Side Door - RIP

The Circuit has supported us very well and provided oversight of all we have done. The first months of being sole trustees were extremely successful and it has been marvellous to make the most of any opportunities that came our way. Of course we didn't have to wait to get permissions to try something; it was up to us to get on with it! Having the freedom is excellent but we still need an income from the building for it to be worthwhile.

The local YMCA now uses our building once a week and so we have been able to engage with all their young people, we even did a panto with them. Here is a church that is 'being' church, 'being' outreach, affecting the lives of ordinary people on the street. That's why I can find it so difficult when we seem to be continually questioned as to whether we're really 'church' or not. It seems particularly odd when there so many churches which cannot lay claim at all to 'being' outreach or affecting the lives of ordinary people and yet their status is never queried.

Side Door - crossThe situation will be reviewed at the end of March but, at the moment, we continue planning on being here for the foreseeable future because this is a live and going concern.

It's an awesome responsibility, an albatross of a responsibility at times, because the Laceby Road building is a huge, rambling place but is also so right for what we are doing here. I wouldn't say we 'wanted' the building but we do need a base and it's perfect for that. There was a time when we would have fitted in a tent on the lawn outside Laceby Road but there's no chance of that now!

We are very forward looking and intentionally missional because we know this building has got to earn its keep. We are not going to meet that by relying on a membership of 25, many of whom are at university, or short of money, or older in years. We are very reliant on God's grace.

We have a church council and everybody who comes along to The Side Door is, more or less, on the church council and our leadership team. They can't all vote of course but they do all have a say. There are about 35 people who come regularly to worship with us and that's great.

Side Door - floorSide Door started as a project but developed into a church. We had our outreach before we were a church, which is the opposite way round to the way it usually works. It officially remains a Circuit-based outreach more or less owned by the church. Some churches can exist without outreach. We can't. Now the outreach needs the church, they are inseparable.

We are open every day of the week at some point in the day and the breadth of people we are in contact with is staggering because of all sorts of activities. It may be something for children aged five and over, lunch clubs currently attracting people up to the age of 95, and the YMCA crowd which include that missing generation of 30-somethings.
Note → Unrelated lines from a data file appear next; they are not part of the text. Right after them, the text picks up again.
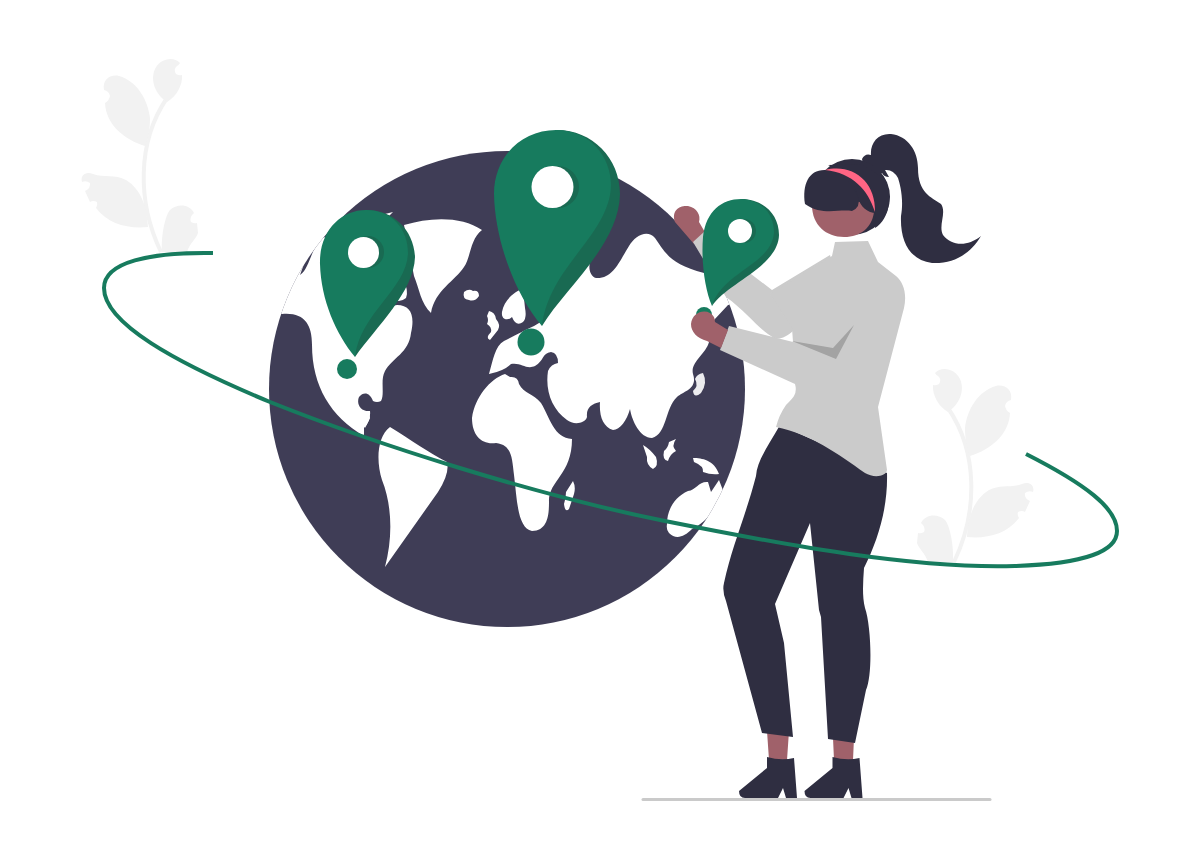
<!DOCTYPE html>
<html lang="en">
<head>
<meta charset="utf-8">
<title>Places around the world</title>
<style>
:root {
  --paper: #ffffff;
  --globe: #3f3d56;
  --ink: #2f2e41;
  --green: #177b5e;
  --green-shade: #196a52;
  --skin: #a0616a;
  --sweater: #cbcbcb;
  --fold: #a3a3a3;
  --band: #ff6584;
  --leaf: #f2f2f2;
  --ground: #cacaca;
}
html, body { margin: 0; width: 1200px; height: 859px; overflow: hidden; background: var(--paper); }
svg { display: block; }
.leaf { fill: var(--leaf); }
.stem { fill: none; stroke: var(--leaf); stroke-width: 4; }
.ocean { fill: var(--globe); }
.land { fill: var(--paper); }
.pin { fill: var(--green); }
.pin-shade { fill: var(--green-shade); }
.hole { fill: var(--paper); }
.skin { fill: var(--skin); }
.ink { fill: var(--ink); }
.sweater { fill: var(--sweater); }
.fold { fill: var(--fold); }
.band { fill: var(--band); }
.orbit { fill: none; stroke: var(--green); stroke-width: 4; }
.ground { stroke: var(--ground); stroke-width: 3; stroke-linecap: round; }
</style>
</head>
<body>
<svg width="1200" height="859" viewBox="0 0 1200 859" role="img" aria-label="A woman places location pins on a globe">
  <defs>
    <clipPath id="globe-edge"><circle cx="507" cy="389" r="238"/></clipPath>
    <g id="plant">
      <path class="stem" d="M161 252C137 202 137 142 167 98"/>
      <path class="leaf" d="M167 102C155 94 150 80 155 69C160 58 174 56 180 63Q179 65 177 66Q173 69 176 74Q179 76 182 75C183 85 176 97 167 102Z"/>
      <path class="leaf" d="M145 146C125 140 106 125 105 103Q109 101 110 96Q109 91 104 90C102 80 110 74 119 76C137 81 148 100 150 118C150 130 148 138 145 146Z"/>
      <path class="leaf" d="M148 227C128 229 108 224 96 208Q98 205 97 202Q93 200 90 202L85 191Q91 188 90 183Q86 180 82 182C80 175 86 171 93 174C104 178 115 174 126 180C142 190 147 208 148 227Z"/>
      <path class="leaf" d="M162 252C161 236 165 216 170 210C177 203 190 204 194 213Q189 217 191 222Q194 224 197 223L198 233C196 239 190 243 187 252Z"/>
    </g>
  </defs>

  <g id="plants">
    <use href="#plant"/>
    <use href="#plant" transform="translate(1115 310) scale(-1 1)"/>
  </g>

  <g id="globe">
    <circle class="ocean" cx="507" cy="389" r="238"/>
    <g class="land" clip-path="url(#globe-edge)">
      <path id="north-america" d="M262 314H282C304 312 312 324 312 345C312 386 331 417 364 436L364 428Q371 421 370 411C361 412 356 404 359 397C364 391 370 393 373 401Q377 403 381 401C385 394 380 380 385 371C392 358 409 353 411 333C415 316 411 305 397 305C390 306 383 312 376 318L350 230L322 238C310 250 310 268 300 275L304 264L262 262Z"/>
      <path d="M385 214L393 212L389 216Z"/>
      <path d="M403 281Q409 289 406 298Q399 304 391 298Z"/>
      <path id="greenland" d="M404 225C430 217 462 216 482 230C470 239 471 257 464 267C455 281 435 290 431 313C421 304 419 288 414 276Z"/>
      <path id="iceland" d="M464 292Q469 288 473 291Q479 290 479 296Q475 302 469 300Q462 299 464 292Z"/>
      <path id="britain" d="M489 311Q495 312 496 319Q501 325 498 330L490 340Q485 338 491 332Q492 327 487 324Q489 320 487 316Z"/>
      <path id="scandinavia" d="M523 289C515 291 504 300 502 312C501 320 508 321 512 317Q516 327 523 322Q527 318 525 308Z"/>
      <path id="eurasia" d="M489 374C493 360 495 346 504 341C515 336 524 330 534 326L544 320L570 270C577 258 584 247 597 250C587 259 587 275 596 278C613 279 619 262 629 246C635 236 647 229 655 238C664 250 668 264 704 273L760 270V300L728 305L714 320L709 342C706 354 690 362 693 374C698 389 684 391 677 397C665 408 667 434 652 438C640 438 632 421 630 409C627 420 620 430 613 430C603 427 599 416 600 402C592 404 586 407 587 417C585 424 573 425 567 420C552 409 545 391 548 371Q551 364 558 363Q558 353 551 352C542 353 544 361 535 366C526 370 521 362 511 364Q504 371 489 374Z"/>
      <path id="africa" d="M505 374C490 379 475 397 472 418C472 436 482 445 496 443C512 445 512 458 514 475C517 498 517 528 532 531C548 531 549 514 549 502C548 481 572 475 572 439C554 438 550 418 541 403C533 393 524 394 519 384Q518 376 510 377Z"/>
      <path id="madagascar" d="M573 481Q576 487 574 494L569 509Q565 513 564 504Q566 498 566 492Z"/>
      <path id="south-america" d="M390 427C377 437 376 461 382 480C392 505 393 537 385 567L438 492Q450 473 447 462C428 452 411 440 390 427Z"/>
      <path id="caribbean" d="M368 411L370 418L365 428L364 413Z"/>
      <path id="australia" d="M667 524C667 509 675 497 688 491C696 490 699 481 708 482L711 492L719 480L724 493C716 511 703 524 692 529C684 537 676 540 669 533Q666 530 667 524Z"/>
      <path d="M693 458C702 458 714 460 719 474Q711 475 703 472Q704 466 694 462Z"/>
      <path d="M643 445Q650 449 656 457Q659 466 653 469Q646 465 647 457Z"/>
      <path d="M676 439Q671 446 676 451Q670 454 668 461Q662 460 664 451Q668 448 669 442Z"/>
      <path opacity=".9" d="M703 373Q708 383 701 393Q694 399 693 391Q699 386 695 379Q697 374 703 373Z"/>
    </g>
  </g>

  <g id="pins">
    <g id="pin-america">
      <path class="pin-shade" d="M355 357C376 327 414 292 415 257C414 230 393 210 367 210L340 260Z"/>
      <path class="pin" d="M355 357C336 334 321 300 320 264C319 232 340 210 366 210C392 210 408 229 408 253C407 289 360 313 355 357Z"/>
      <circle class="pin-shade" cx="368" cy="252" r="16"/>
      <circle class="hole" cx="363.5" cy="252.500" r="15.500"/>
      <circle class="pin" cx="347" cy="369" r="10"/>
    </g>
    <g id="pin-europe">
      <path class="pin-shade" d="M542 326C565 288 619 245 620 194C620 158 592 130 557 130L520 200Z"/>
      <path class="pin" d="M542 326C516 296 495 242 494 194C494 156 522 130 556 130C590 130 611 157 611 185C610 235 549 266 542 326Z"/>
      <circle class="pin-shade" cx="558" cy="187" r="21"/>
      <circle class="hole" cx="552.500" cy="187" r="21"/>
      <circle class="pin" cx="531" cy="342" r="13.500"/>
    </g>
  </g>

  <g id="woman">
    <g id="far-arm">
      <path class="skin" d="M675 222C671 210 680 205 688 206C697 208 701 215 699 222L706 234L694 244Z"/>
      <path class="sweater" d="M693 242L705 231L738 264L772 290L830 255L845 312L793 331C786 337 780 340 774 338C759 330 748 313 726 297Z"/>
    </g>
    <g id="pin-asia">
      <path class="pin-shade" d="M712 306C727 283 778 267 779 235C779 213 762 199 741 199L720 240Z"/>
      <path class="pin" d="M712 306C705 290 701 262 703 237C706 211 722 199 741 199C763 200 774 215 774 233C771 265 722 272 712 306Z"/>
      <circle class="pin-shade" cx="744" cy="231" r="12"/>
      <circle class="hole" cx="740" cy="231" r="12"/>
      <circle class="pin" cx="704" cy="315" r="8"/>
    </g>
    <g id="legs">
      <path class="skin" d="M767 731H789L787 760H769ZM833 738H854L853 760H834Z"/>
      <path class="ink" d="M780 425C768 446 757 461 756 476C746 515 732 546 724 583Q722 591 726 601L762 733L793 737L784 643L775 604L810 523L819 610L821 617L828 739L855 743L866 690C873 675 871 625 865 608C862 596 863 582 864 568C878 540 888 508 887 473Z"/>
    </g>
    <g id="shoes" class="ink">
      <path id="boot" d="M767 757Q781 761 794 758L797 798H786L783 788L778 798H745Q739 798 739 791L767 768Z"/>
      <use href="#boot" x="65.500"/>
    </g>
    <g id="sweater">
      <path class="sweater" d="M835 242L868 241L878 262L896 276C904 283 907 294 904 308L878 407L887 470C886 477 873 478 865 473C838 454 811 434 776 427Q779 415 786 405Q793 398 794 396Q797 391 795 384L720 350L729 326L793 342L792 328L770 294L832 256Z"/>
      <path class="fold" d="M792 341L833 348L854 325L836 359Z"/>
      <path class="skin" d="M728 330L721 348L707 341C697 338 691 332 691 324C692 314 702 309 710 313Q715 316 715 322Z"/>
    </g>
    <g id="head">
      <path class="ink" d="M871 155C870 143 878 133 891 134C908 136 918 151 918 168C918 193 931 197 941 204C947 213 938 225 943 235C951 245 966 248 981 236C971 253 955 264 932 263C910 260 900 242 901 216C904 199 900 184 898 178Q893 169 885 170L889 177Q884 177 882 173Q879 177 873 171Q862 166 862 159Q865 153 871 155Z"/>
      <circle class="ink" cx="852" cy="197" r="38"/>
      <path class="skin" d="M812 205C812 225 826 237 844 237C861 237 872 227 874 212L860 202L838 200Z"/>
      <path class="ink" d="M805 204C802 184 809 169 826 170C842 171 853 185 858 197C860 207 868 213 876 213L875 228C890 219 893 195 885 179L862 164L828 165Q855 176 858 198Q861 207 852 211C838 209 822 216 805 204Z"/>
      <path class="band" d="M825 170C852 163 876 181 875 212C868 190 853 173 825 170Z"/>
    </g>
  </g>

  <path id="orbit" class="orbit" d="M213 253C150 252 104 262 104 288C104 323 174 362 270 402C375 444 535 495 665 521C790 546 915 569 1015 566C1085 564 1117 551 1117 531C1117 508 1085 484 1026 454"/>
  <line id="ground" class="ground" x1="643" y1="799.500" x2="990" y2="799.500"/>
</svg>
</body>
</html>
We are still very much focused on reaching young people but others are now being drawn in. There is a community event on a Wednesday lunchtime where those in their 40s, 50s and 60s come along from the local estate to sell items of their personal clothing or belongings in an auction. We were unsure of letting it go ahead at first and we were quite uncomfortable with it but this is something that is very much needed in this area and now we are so glad we said yes because we have been very blessed as a result. All sorts of conversations are now underway that we would never have had without it.

Side Door - poolThose on the estate will, in all probability, not be moving on from there because many will not have that freedom of choice. Those people are now saying to us, 'We want to spend time with you.' The mindset has changed completely. In turn we have to be prepared to cope with ways of thinking or doing things that we may personally find difficult or strange.

There are pressures involved in all of this, of course there are but we all feel called to be there. No-one is here out of duty, we are here out of love. We are as vulnerable as any other church but I'd say the difference is that we are very aware of the need to avoid complacency. There's too much to do and too many people to reach.